Side projects were never meant to last as long as the Eagles of Death Metal has. A former vehicle for Queens of the Stone Age frontman Josh Homme, the Eagles of Death Metal are turning into a veritable Frasier of rock spin-offs. The band’s longevity is made all the more baffling by its unlikely circumstances: frontman of a top-five rock band playing drums? In what is essentially a joke band? You call that a formula for success?
The fact that the Eagles of Death Metal made it to three albums — with a slew of critical accolades, devoted fans and even chart success along on the way — is nothing but a testament too the enduring popularity of balls-out rock ‘n’ roll.
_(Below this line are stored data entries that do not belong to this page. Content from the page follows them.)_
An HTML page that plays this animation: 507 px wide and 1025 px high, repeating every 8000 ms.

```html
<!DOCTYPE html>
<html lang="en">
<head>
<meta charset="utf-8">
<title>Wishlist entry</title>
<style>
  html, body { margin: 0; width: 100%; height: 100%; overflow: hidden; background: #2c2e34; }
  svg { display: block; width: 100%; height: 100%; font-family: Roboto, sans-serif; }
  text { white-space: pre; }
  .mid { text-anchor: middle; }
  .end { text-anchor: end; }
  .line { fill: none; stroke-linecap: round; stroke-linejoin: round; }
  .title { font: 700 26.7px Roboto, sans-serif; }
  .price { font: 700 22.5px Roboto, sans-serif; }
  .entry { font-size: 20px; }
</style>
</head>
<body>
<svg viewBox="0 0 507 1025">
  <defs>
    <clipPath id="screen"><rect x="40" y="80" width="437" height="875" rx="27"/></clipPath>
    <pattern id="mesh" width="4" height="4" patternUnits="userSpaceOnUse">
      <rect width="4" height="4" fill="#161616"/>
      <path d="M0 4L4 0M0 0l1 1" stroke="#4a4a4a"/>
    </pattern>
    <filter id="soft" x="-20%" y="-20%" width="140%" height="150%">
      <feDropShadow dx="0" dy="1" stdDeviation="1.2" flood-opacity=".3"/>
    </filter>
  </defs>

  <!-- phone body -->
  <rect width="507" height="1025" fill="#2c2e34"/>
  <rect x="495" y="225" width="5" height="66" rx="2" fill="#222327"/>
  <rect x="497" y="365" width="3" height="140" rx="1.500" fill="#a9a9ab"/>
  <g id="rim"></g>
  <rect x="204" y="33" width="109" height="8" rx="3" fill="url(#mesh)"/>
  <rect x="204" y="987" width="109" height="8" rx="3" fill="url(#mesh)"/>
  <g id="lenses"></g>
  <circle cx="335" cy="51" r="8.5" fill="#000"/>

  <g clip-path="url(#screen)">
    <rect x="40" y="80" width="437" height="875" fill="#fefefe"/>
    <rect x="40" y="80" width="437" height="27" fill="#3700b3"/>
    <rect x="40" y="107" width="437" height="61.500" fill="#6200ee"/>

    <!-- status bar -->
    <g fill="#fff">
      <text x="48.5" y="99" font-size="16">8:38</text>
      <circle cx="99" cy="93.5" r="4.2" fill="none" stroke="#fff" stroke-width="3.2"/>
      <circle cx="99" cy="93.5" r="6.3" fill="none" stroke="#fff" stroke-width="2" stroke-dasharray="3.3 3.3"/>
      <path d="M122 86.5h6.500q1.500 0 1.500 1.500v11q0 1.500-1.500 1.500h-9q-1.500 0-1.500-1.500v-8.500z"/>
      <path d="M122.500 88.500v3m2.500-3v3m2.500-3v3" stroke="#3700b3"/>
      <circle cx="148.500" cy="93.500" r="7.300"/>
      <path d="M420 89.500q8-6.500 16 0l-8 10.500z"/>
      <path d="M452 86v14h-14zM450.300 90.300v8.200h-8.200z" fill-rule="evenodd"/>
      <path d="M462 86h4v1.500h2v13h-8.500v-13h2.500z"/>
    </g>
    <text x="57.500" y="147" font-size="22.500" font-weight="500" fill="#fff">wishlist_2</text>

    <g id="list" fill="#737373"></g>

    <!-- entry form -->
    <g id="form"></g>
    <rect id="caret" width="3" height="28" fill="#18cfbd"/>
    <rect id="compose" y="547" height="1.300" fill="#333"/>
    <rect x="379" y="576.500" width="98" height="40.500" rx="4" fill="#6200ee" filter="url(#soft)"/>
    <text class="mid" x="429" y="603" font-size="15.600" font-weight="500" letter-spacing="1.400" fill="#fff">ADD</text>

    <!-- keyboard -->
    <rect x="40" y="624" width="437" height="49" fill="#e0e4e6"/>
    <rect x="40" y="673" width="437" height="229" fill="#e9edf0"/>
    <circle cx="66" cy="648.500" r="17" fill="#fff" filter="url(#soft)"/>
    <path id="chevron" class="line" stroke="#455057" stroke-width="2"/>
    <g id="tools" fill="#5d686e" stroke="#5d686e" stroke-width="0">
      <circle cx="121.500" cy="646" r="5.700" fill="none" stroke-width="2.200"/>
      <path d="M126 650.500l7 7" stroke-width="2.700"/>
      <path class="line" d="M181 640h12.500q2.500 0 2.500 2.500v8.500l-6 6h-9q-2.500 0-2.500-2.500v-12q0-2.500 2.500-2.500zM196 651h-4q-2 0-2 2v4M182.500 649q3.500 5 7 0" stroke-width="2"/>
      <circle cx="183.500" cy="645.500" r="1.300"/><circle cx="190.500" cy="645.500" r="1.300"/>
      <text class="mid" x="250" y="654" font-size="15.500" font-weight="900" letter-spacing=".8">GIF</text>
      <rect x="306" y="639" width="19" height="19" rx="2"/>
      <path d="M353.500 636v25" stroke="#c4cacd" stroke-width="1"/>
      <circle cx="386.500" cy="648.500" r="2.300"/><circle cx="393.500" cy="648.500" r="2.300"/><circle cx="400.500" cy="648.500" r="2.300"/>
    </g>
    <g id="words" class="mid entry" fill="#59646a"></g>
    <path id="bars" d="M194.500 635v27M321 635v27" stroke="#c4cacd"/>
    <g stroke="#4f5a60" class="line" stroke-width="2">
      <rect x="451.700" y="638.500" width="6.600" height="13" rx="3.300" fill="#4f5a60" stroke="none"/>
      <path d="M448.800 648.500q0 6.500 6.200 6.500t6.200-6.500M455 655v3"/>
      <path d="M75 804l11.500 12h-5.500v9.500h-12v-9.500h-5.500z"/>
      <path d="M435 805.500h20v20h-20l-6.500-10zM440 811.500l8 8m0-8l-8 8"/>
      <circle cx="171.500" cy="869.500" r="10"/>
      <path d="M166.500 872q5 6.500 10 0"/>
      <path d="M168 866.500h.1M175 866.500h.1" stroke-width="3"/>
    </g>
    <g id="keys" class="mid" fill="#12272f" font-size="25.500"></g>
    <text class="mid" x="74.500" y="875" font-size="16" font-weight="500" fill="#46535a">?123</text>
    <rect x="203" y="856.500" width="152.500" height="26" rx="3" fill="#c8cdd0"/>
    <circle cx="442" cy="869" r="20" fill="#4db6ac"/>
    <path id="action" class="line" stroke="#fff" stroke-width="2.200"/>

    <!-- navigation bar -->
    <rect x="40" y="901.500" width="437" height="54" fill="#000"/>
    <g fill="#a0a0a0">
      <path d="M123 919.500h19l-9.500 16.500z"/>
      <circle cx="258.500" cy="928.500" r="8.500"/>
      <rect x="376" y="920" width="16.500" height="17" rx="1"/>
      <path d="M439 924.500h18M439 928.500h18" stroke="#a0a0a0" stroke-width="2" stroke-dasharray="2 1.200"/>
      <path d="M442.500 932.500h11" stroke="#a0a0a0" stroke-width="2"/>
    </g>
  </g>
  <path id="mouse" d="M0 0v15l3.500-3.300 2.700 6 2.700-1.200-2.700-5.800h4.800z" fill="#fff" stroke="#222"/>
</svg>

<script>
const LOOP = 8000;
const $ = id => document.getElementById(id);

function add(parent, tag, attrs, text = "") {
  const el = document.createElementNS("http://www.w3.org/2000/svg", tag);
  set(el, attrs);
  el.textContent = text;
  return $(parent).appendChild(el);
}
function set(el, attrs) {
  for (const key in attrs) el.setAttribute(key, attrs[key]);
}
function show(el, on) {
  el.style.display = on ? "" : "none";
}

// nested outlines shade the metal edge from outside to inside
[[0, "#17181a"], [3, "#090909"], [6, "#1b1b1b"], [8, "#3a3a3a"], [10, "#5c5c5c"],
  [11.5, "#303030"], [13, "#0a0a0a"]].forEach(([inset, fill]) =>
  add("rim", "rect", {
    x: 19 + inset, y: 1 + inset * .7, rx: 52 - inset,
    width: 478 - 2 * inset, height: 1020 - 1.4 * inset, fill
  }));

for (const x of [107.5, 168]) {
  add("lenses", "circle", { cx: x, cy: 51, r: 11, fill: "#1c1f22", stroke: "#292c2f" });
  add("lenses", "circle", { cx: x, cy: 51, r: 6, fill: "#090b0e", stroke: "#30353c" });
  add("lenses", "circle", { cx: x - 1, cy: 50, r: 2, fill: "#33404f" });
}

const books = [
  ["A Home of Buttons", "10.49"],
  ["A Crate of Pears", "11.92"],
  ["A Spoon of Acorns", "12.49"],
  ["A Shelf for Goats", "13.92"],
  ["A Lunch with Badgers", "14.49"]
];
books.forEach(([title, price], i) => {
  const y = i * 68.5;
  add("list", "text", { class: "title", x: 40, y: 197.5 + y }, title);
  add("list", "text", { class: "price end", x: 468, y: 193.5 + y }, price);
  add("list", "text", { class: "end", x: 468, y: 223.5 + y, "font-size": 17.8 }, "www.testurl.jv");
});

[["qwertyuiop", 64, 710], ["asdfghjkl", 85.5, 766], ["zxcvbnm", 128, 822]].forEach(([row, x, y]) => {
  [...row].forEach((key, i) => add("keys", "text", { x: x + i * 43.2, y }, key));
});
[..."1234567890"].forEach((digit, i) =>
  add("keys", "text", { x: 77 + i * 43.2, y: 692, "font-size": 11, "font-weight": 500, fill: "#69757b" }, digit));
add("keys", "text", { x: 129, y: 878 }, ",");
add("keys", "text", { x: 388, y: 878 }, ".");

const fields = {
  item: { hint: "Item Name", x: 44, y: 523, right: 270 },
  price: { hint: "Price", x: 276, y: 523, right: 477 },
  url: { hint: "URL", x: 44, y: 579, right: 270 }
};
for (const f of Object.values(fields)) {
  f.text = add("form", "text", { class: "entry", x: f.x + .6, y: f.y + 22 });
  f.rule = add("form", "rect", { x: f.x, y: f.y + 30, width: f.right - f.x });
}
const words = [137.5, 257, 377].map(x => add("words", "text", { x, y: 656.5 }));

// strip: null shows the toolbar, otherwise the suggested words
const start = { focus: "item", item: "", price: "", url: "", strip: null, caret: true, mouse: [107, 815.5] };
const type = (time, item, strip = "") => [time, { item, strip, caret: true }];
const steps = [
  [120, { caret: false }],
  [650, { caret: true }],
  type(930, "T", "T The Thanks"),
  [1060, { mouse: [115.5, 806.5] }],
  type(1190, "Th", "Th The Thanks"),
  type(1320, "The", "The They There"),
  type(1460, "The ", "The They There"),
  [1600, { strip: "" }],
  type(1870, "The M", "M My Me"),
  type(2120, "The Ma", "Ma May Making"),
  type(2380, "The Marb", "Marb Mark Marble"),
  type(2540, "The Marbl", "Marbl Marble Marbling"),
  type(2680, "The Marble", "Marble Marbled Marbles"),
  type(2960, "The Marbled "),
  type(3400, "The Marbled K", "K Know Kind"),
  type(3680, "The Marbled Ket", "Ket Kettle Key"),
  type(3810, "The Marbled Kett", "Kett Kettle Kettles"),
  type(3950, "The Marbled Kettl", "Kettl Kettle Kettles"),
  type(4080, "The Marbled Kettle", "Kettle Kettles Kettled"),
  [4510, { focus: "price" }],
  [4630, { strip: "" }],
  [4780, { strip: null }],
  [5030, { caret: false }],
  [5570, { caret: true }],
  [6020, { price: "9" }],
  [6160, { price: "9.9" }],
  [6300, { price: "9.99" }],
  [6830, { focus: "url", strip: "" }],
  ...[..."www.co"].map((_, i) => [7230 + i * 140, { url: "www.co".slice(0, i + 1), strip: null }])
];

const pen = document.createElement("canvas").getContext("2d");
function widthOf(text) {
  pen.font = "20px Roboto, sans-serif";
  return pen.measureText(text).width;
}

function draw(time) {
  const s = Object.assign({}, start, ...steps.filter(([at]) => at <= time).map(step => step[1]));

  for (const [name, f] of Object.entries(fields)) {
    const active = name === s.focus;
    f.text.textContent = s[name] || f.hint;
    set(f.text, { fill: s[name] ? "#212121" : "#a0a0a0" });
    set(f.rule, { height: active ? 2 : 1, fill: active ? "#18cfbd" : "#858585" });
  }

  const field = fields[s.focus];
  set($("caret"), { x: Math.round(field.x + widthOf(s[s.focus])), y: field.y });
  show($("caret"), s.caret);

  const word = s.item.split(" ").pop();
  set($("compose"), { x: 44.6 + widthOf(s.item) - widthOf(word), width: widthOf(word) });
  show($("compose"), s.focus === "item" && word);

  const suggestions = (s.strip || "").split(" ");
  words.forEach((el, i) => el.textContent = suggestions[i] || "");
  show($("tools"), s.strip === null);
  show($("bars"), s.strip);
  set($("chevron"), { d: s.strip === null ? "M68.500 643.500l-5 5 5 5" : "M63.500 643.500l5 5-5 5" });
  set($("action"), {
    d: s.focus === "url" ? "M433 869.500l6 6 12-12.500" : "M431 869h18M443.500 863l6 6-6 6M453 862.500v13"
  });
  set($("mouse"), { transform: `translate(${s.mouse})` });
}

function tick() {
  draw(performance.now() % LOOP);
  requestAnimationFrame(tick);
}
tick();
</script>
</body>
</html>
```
Well, almost nothing. In the early part of this decade, garage-rock revival was in full force and featured a lot of bands that took themselves way too seriously. The need for a sillier garage-rock band, one more “Brown Sugar” than “Wild Horses,” was at a premium.
The role suited Homme well, and even more so his mustachioed counterpart Jesse Hughes. Out of that collaboration, we get an excellent and still underrated debut, Peace Love Death Metal, and the more revered but overrated Death by Sexy. The third album of the formula, the lovely-titled Heart On, shows that the Eagles of Death Metal have reached their limits, but not without a noble effort to keep on rockin’.
The first single, “Wannabe in L.A.,” proves that the Eagles of Death Metal are still smarter than your av-e-rage joke band, though not by much. The most telling early track of Heart On, however, is opener “Anything ‘Cept the Truth.” The Eagles of Death Metal are an anything-goes kind of band, with only one thing not being allowed: taking things too seriously. For better or for worse, it’s as good a thesis statement as any.
The only problem with this thesis is that garage-rock revival is no longer in quite such a demand for ridicule. A second wave of revivalists has emerged: bands like the Black Lips, the Ponys, and Deerhunter. These bands don’t take themselves quite as seriously as, say, the Strokes or the Black Keys, but they still produce some music that may actually mean something important to people’s lives. As a result, the spoofier tracks on the album (especially “High Voltage,” which almost reaches Bloodhound Gang-level buffoonery) are send-ups looking for a subject to send up. In the end, is just seems like the band is spoofing themselves, or at least its tired formula.
Perhaps realizing this problem, the Eagles of Death Metal made the second half of Heart On much moodier, maybe even a little downbeat. When I first heard “Now I’m a Fool,” I thought I was just getting a song to keep us from overloading on the harder rocking stuff (think a poor man’s “Here Today, Gone Tomorrow”). It’s somewhat of a surprise to see that it’s actually a tone-setter for the rest of Heart On’s minor-key-laden second rush. It’s certainly a surprise, and one that doesn’t entirely work. But the band gets points for trying. When you compare them to another High Voltage-referencing band currently in the news, trying something new is no small accomplishment when your goal is to stay silly.